Parachutes Made Out of Spider Webs?
Parachutes could one day soon be made out of spider webs, according to researchers in Italy and the UK.
The silk spun by spiders combines great strength with lightness and flexibility, as any flying insect will testify, but scaling those qualities up to where webs can hold humans has until recently seemed fanciful.
Now, however, scientists led by Nicola Pugno at Italy's University of Trento have succeeded in combining spider silk with grapheme and carbon nanotubes, producing a composite material five times stronger.
Remarkably, the composite is produced by the spider itself, after first drinking water containing the nanotubes.
The ingenious construction method takes advantage of metabolic processes already active in the arachnids.
"We already know that there are biominerals present in in the protein matrices and hard tissues of insects, which gives them high strength and hardness in their jaws, mandibles and teeth, for example," said Pugno.
"So our study looked at whether spider silk's properties could be 'enhanced' by artificially incorporating various different nanomaterials into the silk's biological protein structures."
Although, only produced so far on a small proof-of-concept scale, testing reveals the beefed-up silk to be one of the strongest materials on earth – equal to pure carbon fibres, or, in the natural world, to the "teeth" that enable limpets to adhere to rocks.
"It is among the best spun polymer fibres in terms of tensile strength, ultimate strain, and especially toughness, even when compared to synthetic fibres such as Kevlar," said Pugno.
Further testing and refinement is still required, but the work of Pugno and her colleagues raises the possibility of millions of spiders housed in batteries, fed nano-tube cordial, and used to provide tonnes of enhanced silk.
"Furthermore," adds Pugno, "this process of the natural integration of reinforcements in biological structural materials could also be applied to other animals and plants, leading to a new class of 'bionicomposites' for innovative applications."
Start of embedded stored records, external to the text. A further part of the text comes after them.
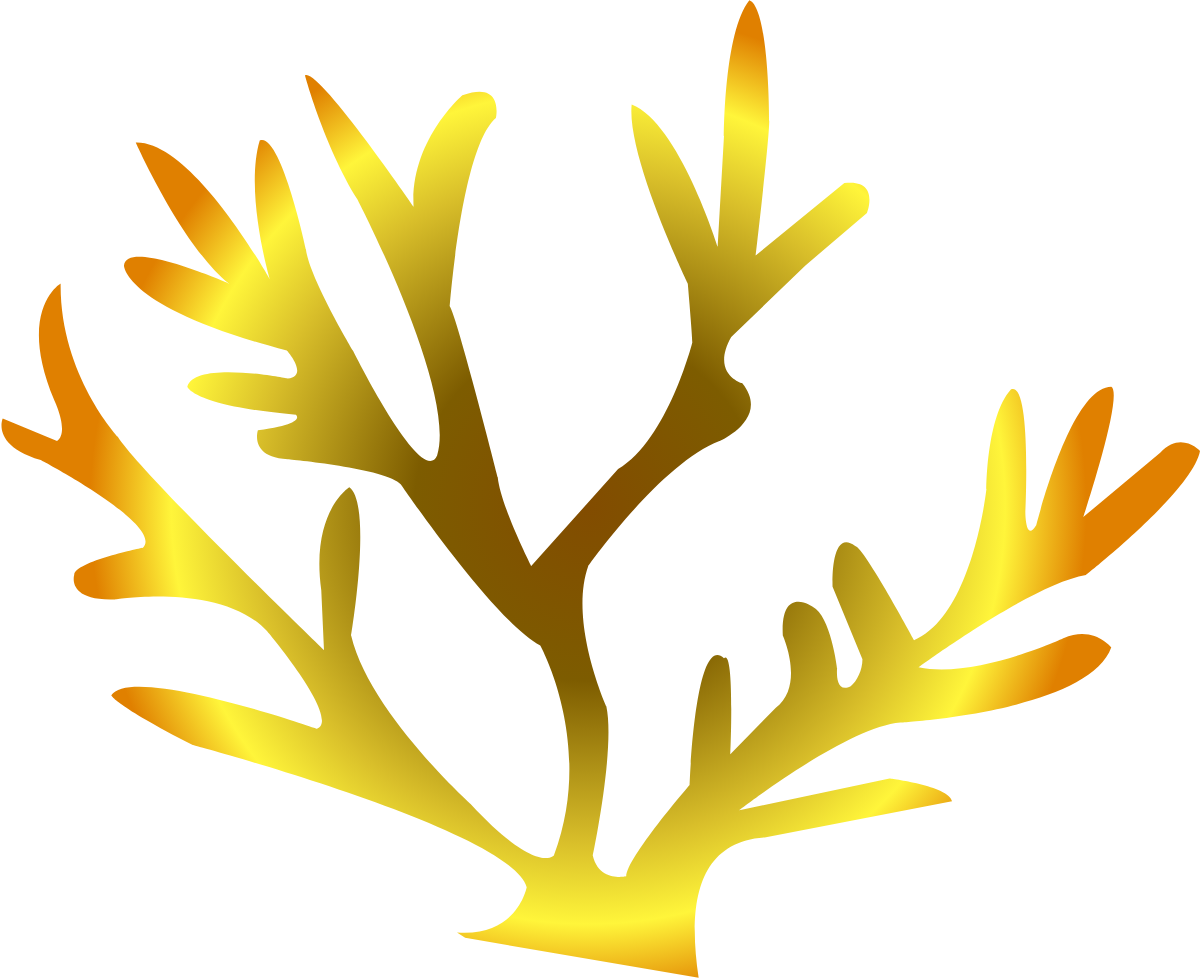
<!DOCTYPE html>
<html lang="en">
<head>
<meta charset="utf-8">
<title>Golden Coral</title>
<style>
  :root {
    --bg: #ffffff;
    --coral-core: #824c00;
    --coral-olive: #7d5c00;
    --coral-gold: #d9bf2a;
    --coral-yellow: #fff53a;
    --coral-orange: #e08000;
  }
  html, body {
    margin: 0;
    padding: 0;
    width: 1200px;
    height: 978px;
    overflow: hidden;
    background: var(--bg);
  }
  .canvas {
    display: block;
    width: 1200px;
    height: 978px;
  }
  .core { stop-color: var(--coral-core); }
  .olive { stop-color: var(--coral-olive); }
  .gold { stop-color: var(--coral-gold); }
  .yellow { stop-color: var(--coral-yellow); }
  .orange { stop-color: var(--coral-orange); }
</style>
</head>
<body>
<svg class="canvas" viewBox="0 0 1326 1080" xmlns="http://www.w3.org/2000/svg" role="img" aria-label="Golden branching coral">
  <defs>
    <radialGradient id="coral-fill" gradientUnits="userSpaceOnUse" cx="650" cy="560" r="640">
      <stop offset="0" class="core"/>
      <stop offset="0.3" class="olive"/>
      <stop offset="0.58" class="gold"/>
      <stop offset="0.72" class="yellow"/>
      <stop offset="0.86" class="orange"/>
      <stop offset="1" class="orange"/>
    </radialGradient>
  </defs>
  <path class="coral" fill="url(#coral-fill)" d="M505,1030 L514,1036 L772,1080 C760,1000 770,930 845,925 L1052,885 C1048,868 983,860 983,860 L817,895 C817,895 935,803 995,798 C995,798 1203,786 1228,715 C1228,715 1208,690 1175,705 C1175,705 1078,750 1015,737 C1015,737 1140,645 1200,635 C1200,635 1318,542 1326,498 C1326,498 1305,475 1282,500 L1197,571 C1197,571 1242,435 1228,427 C1190,427 1157,535 1145,580 C1133,600 1133,565 1133,565 C1133,565 1140,420 1117,430 C1090,460 1090,540 1090,540 C1090,540 1075,680 1010,707 C1010,707 955,605 945,603 C917,582 920,648 920,648 L953,728 C953,740 947,752 940,758 C922,767 925,738 925,738 C925,738 918,680 898,670 C898,670 862,645 865,702 C865,702 890,757 857,782 L807,833 C807,833 812,715 800,727 C768,697 762,867 762,867 C762,867 692,948 692,968 C692,968 662,975 655,945 C655,945 680,827 670,780 C670,780 628,687 650,625 C650,625 730,512 795,487 C795,487 852,462 820,423 C820,423 785,413 808,372 L890,293 L958,235 C958,235 973,197 933,202 L835,282 C835,282 850,155 850,133 C850,133 850,8 828,0 C800,35 800,150 800,150 L793,272 C793,272 750,135 698,115 C692,172 760,313 760,313 C760,313 765,370 765,378 C765,378 738,485 683,518 L587,625 C587,625 553,558 550,527 C550,527 505,350 497,338 C497,338 510,162 548,130 C548,130 557,88 511,105 C511,105 453,155 457,228 C457,228 350,72 337,83 C337,83 358,160 395,220 C395,220 505,432 483,503 C468,537 405,417 390,387 C390,387 342,307 338,275 C338,275 310,145 287,155 C270,212 298,308 298,308 C298,308 213,155 150,157 C150,157 202,273 253,313 C253,313 140,263 137,293 C137,293 137,340 317,387 C317,387 342,415 318,418 C318,418 215,397 207,427 C207,427 213,448 327,458 C327,458 340,468 285,475 C285,475 275,505 318,507 C318,507 428,517 443,535 C443,535 547,687 597,713 C597,713 658,823 612,945 C612,945 593,967 520,888 C520,888 408,787 388,702 C388,702 412,557 386,538 C386,538 343,565 355,652 L358,718 C358,718 153,520 130,482 C130,482 66,413 67,313 C67,313 18,342 60,442 C60,442 77,477 63,487 L3,462 C3,462 -10,492 45,508 C45,508 182,580 158,605 C158,605 83,620 82,635 C82,635 73,664 127,662 C127,662 245,643 295,697 C295,697 378,795 350,805 C350,805 145,733 123,768 C123,768 125,778 213,823 C213,823 565,917 582,980 C582,980 572,1035 505,1030 Z"/>
</svg>
</body>
</html>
The research was published in the journal 2D Materials. (Sydney Morning Herald)